▶ _Dataset_:
Start of Block
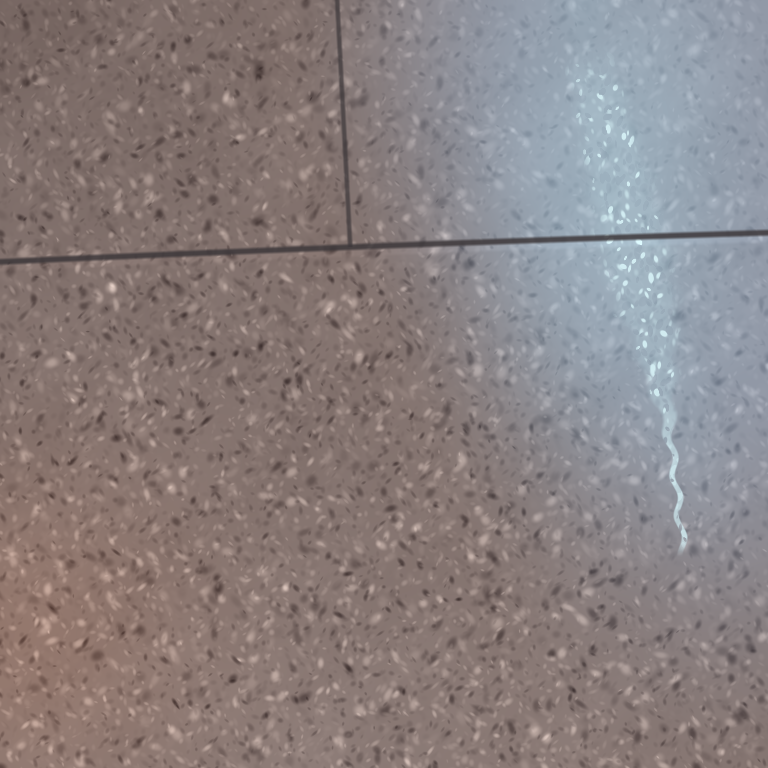
Reproduce this texture procedurally as a three.js fragment shader.

```glsl
// Speckled stone floor tiles with thin dark joints and a cool, tapering glare.
// Broad colour washes tint the stone, cellular flecks give it grain, and
// a curved streak of bright cells breaks up the reflected light.
varying vec2 vUv;

const vec3 STONE = vec3(0.515, 0.450, 0.432);
const vec3 WARM = vec3(0.590, 0.465, 0.415);
const vec3 COOL = vec3(0.565, 0.590, 0.645);
const vec3 HALO = vec3(0.625, 0.715, 0.770);
const vec3 SPARK = vec3(0.860, 0.970, 0.985);
const vec3 JOINT = vec3(0.235, 0.215, 0.225);
const vec3 FLECK_TINT = vec3(1.0, 0.95, 0.90);
const float COARSE_CELLS = 62.0;
const float FINE_CELLS = 112.0;
const float SPARK_CELLS = 120.0;
const float FLECK_CONTRAST = 0.20;
const float GRAIN_CONTRAST = 0.12;
const float STREAK_TOP = 0.935;
const float STREAK_LENGTH = 0.655;

vec3 hash3(vec2 p) {
  vec3 q = fract(p.xyx * vec3(0.1031, 0.1030, 0.0973));
  q += dot(q, q.yxz + 33.33);
  return fract((q.xxy + q.yzz) * q.zyx);
}

// Signed cellular flecks: light and dark ellipses, each turned at random.
float flecks(vec2 p) {
  vec2 cell = floor(p);
  float sum = 0.0;
  for (int j = -1; j <= 1; j++) {
    for (int i = -1; i <= 1; i++) {
      vec2 id = cell + vec2(float(i), float(j));
      vec3 h = hash3(id);
      vec3 k = hash3(id + 71.7);
      vec2 d = p - id - h.xy;
      float a = (k.x - 0.5) * 2.6;
      float c = cos(a), s = sin(a);
      d = vec2(c * d.x + s * d.y, c * d.y - s * d.x);
      d.x *= 1.2 + k.y;
      float tone = h.z * 2.0 - 1.0;
      float radius = 0.40 + 0.48 * k.z;
      sum += tone * abs(tone) * (1.0 - smoothstep(radius * 0.15, radius, length(d)));
    }
  }
  return sum;
}

// Layered sines for slow uneven shading, about -1 to 1.
float mottle(vec2 p) {
  return (sin(p.x * 17.0 + 2.3 * sin(p.y * 11.0))
        + sin(p.y * 23.0 + 1.9 * sin(p.x * 19.0 + 1.0))
        + sin((p.x - p.y) * 37.0 + sin(p.y * 31.0))) / 3.0;
}

float blob(vec2 p, vec2 centre, vec2 size) {
  vec2 d = (p - centre) / size;
  return exp(-dot(d, d));
}

float groove(float d, float halfWidth) {
  return 1.0 - smoothstep(halfWidth * 0.35, halfWidth * 1.7, abs(d));
}

float streakCentre(float t) {
  return 0.766 + 0.160 * t - 0.037 * t * t * t;
}

float streakWidth(float t) {
  return mix(0.030 + 0.042 * t, 0.004, smoothstep(0.36, 0.82, t));
}

void main() {
  vec2 p = vUv;
  float t = (STREAK_TOP - p.y) / STREAK_LENGTH;
  float along = clamp(t, 0.0, 1.0);
  float side = p.x - streakCentre(along);

  // Broad washes: warm lower left, cool upper right, bright halo.
  float coolEdge = mix(0.80, 0.53, smoothstep(0.10, 0.95, p.y));
  float cool = smoothstep(coolEdge - 0.17, coolEdge + 0.18, p.x)
             * smoothstep(-0.05, 0.55, p.y);
  float warm = blob(p, vec2(0.02, 0.17), vec2(0.24, 0.24));
  float halo = blob(p, vec2(0.80, 0.77), vec2(0.15, 0.30));
  halo = max(halo, 0.75 * exp(-pow(side / 0.075, 2.0)) * smoothstep(0.20, 0.65, p.y));
  vec3 color = mix(STONE, WARM, warm * 0.75);
  color = mix(color, COOL, cool);
  color = mix(color, HALO, halo * 0.72);
  color -= 0.045 * blob(p, vec2(0.0, 1.0), vec2(0.32, 0.26));
  color += 0.030 * blob(p, vec2(0.45, 0.02), vec2(0.45, 0.22));
  color += 0.012 * mottle(p);

  // Stone grain, softer under the reflection.
  vec2 bent = p + 0.003 * vec2(sin(p.y * 90.0), sin(p.x * 83.0));
  float coarse = flecks(bent * COARSE_CELLS);
  float fine = flecks(bent * FINE_CELLS + 37.0);
  float softness = mix(1.0, 0.50, max(cool, halo)) * mix(1.0, 0.82, smoothstep(0.6, 0.8, p.y));
  color += FLECK_TINT * softness * (FLECK_CONTRAST * coarse + GRAIN_CONTRAST * fine);

  // Glare streak made of crowded, slightly upright glints.
  float width = streakWidth(along);
  float body = 1.0 - smoothstep(width * 0.55, width * 1.25, abs(side + 0.004 * sin(p.y * 120.0)));
  body *= smoothstep(-0.02, 0.10, t) * (1.0 - smoothstep(0.97, 1.01, t));
  float glint = flecks(p * SPARK_CELLS * vec2(1.0, 0.78) + 11.0);
  float tail = smoothstep(0.62, 0.85, t);
  float shine = smoothstep(-0.12, 0.42, glint + 0.25 * tail);
  color = mix(color, HALO, body * 0.35);
  color = mix(color, SPARK, body * shine * mix(0.85, 0.75, tail));

  // Joints between the tiles.
  float seam = p.y - (0.659 + 0.046 * p.x - 0.008 * p.x * p.x);
  float upright = p.x - mix(0.456, 0.439, (p.y - 0.68) / 0.32);
  color = mix(color, color * 1.06, groove(seam + 0.008, 0.004));
  color = mix(color, JOINT, 0.85 * groove(seam, 0.0036));
  color = mix(color, JOINT, 0.72 * groove(upright, 0.0028) * step(0.0, seam));

  gl_FragColor = vec4(clamp(color, 0.0, 1.0), 1.0);
}
```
End of Block
▶ _Aim of the task_:
Set the entire listing down again, exact in every line, without any pictures.

▶ _Answer area_:
Reproduce this texture procedurally as a three.js fragment shader.

```glsl
// Speckled stone floor tiles with thin dark joints and a cool, tapering glare.
// Broad colour washes tint the stone, cellular flecks give it grain, and
// a curved streak of bright cells breaks up the reflected light.
varying vec2 vUv;

const vec3 STONE = vec3(0.515, 0.450, 0.432);
const vec3 WARM = vec3(0.590, 0.465, 0.415);
const vec3 COOL = vec3(0.565, 0.590, 0.645);
const vec3 HALO = vec3(0.625, 0.715, 0.770);
const vec3 SPARK = vec3(0.860, 0.970, 0.985);
const vec3 JOINT = vec3(0.235, 0.215, 0.225);
const vec3 FLECK_TINT = vec3(1.0, 0.95, 0.90);
const float COARSE_CELLS = 62.0;
const float FINE_CELLS = 112.0;
const float SPARK_CELLS = 120.0;
const float FLECK_CONTRAST = 0.20;
const float GRAIN_CONTRAST = 0.12;
const float STREAK_TOP = 0.935;
const float STREAK_LENGTH = 0.655;

vec3 hash3(vec2 p) {
  vec3 q = fract(p.xyx * vec3(0.1031, 0.1030, 0.0973));
  q += dot(q, q.yxz + 33.33);
  return fract((q.xxy + q.yzz) * q.zyx);
}

// Signed cellular flecks: light and dark ellipses, each turned at random.
float flecks(vec2 p) {
  vec2 cell = floor(p);
  float sum = 0.0;
  for (int j = -1; j <= 1; j++) {
    for (int i = -1; i <= 1; i++) {
      vec2 id = cell + vec2(float(i), float(j));
      vec3 h = hash3(id);
      vec3 k = hash3(id + 71.7);
      vec2 d = p - id - h.xy;
      float a = (k.x - 0.5) * 2.6;
      float c = cos(a), s = sin(a);
      d = vec2(c * d.x + s * d.y, c * d.y - s * d.x);
      d.x *= 1.2 + k.y;
      float tone = h.z * 2.0 - 1.0;
      float radius = 0.40 + 0.48 * k.z;
      sum += tone * abs(tone) * (1.0 - smoothstep(radius * 0.15, radius, length(d)));
    }
  }
  return sum;
}

// Layered sines for slow uneven shading, about -1 to 1.
float mottle(vec2 p) {
  return (sin(p.x * 17.0 + 2.3 * sin(p.y * 11.0))
        + sin(p.y * 23.0 + 1.9 * sin(p.x * 19.0 + 1.0))
        + sin((p.x - p.y) * 37.0 + sin(p.y * 31.0))) / 3.0;
}

float blob(vec2 p, vec2 centre, vec2 size) {
  vec2 d = (p - centre) / size;
  return exp(-dot(d, d));
}

float groove(float d, float halfWidth) {
  return 1.0 - smoothstep(halfWidth * 0.35, halfWidth * 1.7, abs(d));
}

float streakCentre(float t) {
  return 0.766 + 0.160 * t - 0.037 * t * t * t;
}

float streakWidth(float t) {
  return mix(0.030 + 0.042 * t, 0.004, smoothstep(0.36, 0.82, t));
}

void main() {
  vec2 p = vUv;
  float t = (STREAK_TOP - p.y) / STREAK_LENGTH;
  float along = clamp(t, 0.0, 1.0);
  float side = p.x - streakCentre(along);

  // Broad washes: warm lower left, cool upper right, bright halo.
  float coolEdge = mix(0.80, 0.53, smoothstep(0.10, 0.95, p.y));
  float cool = smoothstep(coolEdge - 0.17, coolEdge + 0.18, p.x)
             * smoothstep(-0.05, 0.55, p.y);
  float warm = blob(p, vec2(0.02, 0.17), vec2(0.24, 0.24));
  float halo = blob(p, vec2(0.80, 0.77), vec2(0.15, 0.30));
  halo = max(halo, 0.75 * exp(-pow(side / 0.075, 2.0)) * smoothstep(0.20, 0.65, p.y));
  vec3 color = mix(STONE, WARM, warm * 0.75);
  color = mix(color, COOL, cool);
  color = mix(color, HALO, halo * 0.72);
  color -= 0.045 * blob(p, vec2(0.0, 1.0), vec2(0.32, 0.26));
  color += 0.030 * blob(p, vec2(0.45, 0.02), vec2(0.45, 0.22));
  color += 0.012 * mottle(p);

  // Stone grain, softer under the reflection.
  vec2 bent = p + 0.003 * vec2(sin(p.y * 90.0), sin(p.x * 83.0));
  float coarse = flecks(bent * COARSE_CELLS);
  float fine = flecks(bent * FINE_CELLS + 37.0);
  float softness = mix(1.0, 0.50, max(cool, halo)) * mix(1.0, 0.82, smoothstep(0.6, 0.8, p.y));
  color += FLECK_TINT * softness * (FLECK_CONTRAST * coarse + GRAIN_CONTRAST * fine);

  // Glare streak made of crowded, slightly upright glints.
  float width = streakWidth(along);
  float body = 1.0 - smoothstep(width * 0.55, width * 1.25, abs(side + 0.004 * sin(p.y * 120.0)));
  body *= smoothstep(-0.02, 0.10, t) * (1.0 - smoothstep(0.97, 1.01, t));
  float glint = flecks(p * SPARK_CELLS * vec2(1.0, 0.78) + 11.0);
  float tail = smoothstep(0.62, 0.85, t);
  float shine = smoothstep(-0.12, 0.42, glint + 0.25 * tail);
  color = mix(color, HALO, body * 0.35);
  color = mix(color, SPARK, body * shine * mix(0.85, 0.75, tail));

  // Joints between the tiles.
  float seam = p.y - (0.659 + 0.046 * p.x - 0.008 * p.x * p.x);
  float upright = p.x - mix(0.456, 0.439, (p.y - 0.68) / 0.32);
  color = mix(color, color * 1.06, groove(seam + 0.008, 0.004));
  color = mix(color, JOINT, 0.85 * groove(seam, 0.0036));
  color = mix(color, JOINT, 0.72 * groove(upright, 0.0028) * step(0.0, seam));

  gl_FragColor = vec4(clamp(color, 0.0, 1.0), 1.0);
}
```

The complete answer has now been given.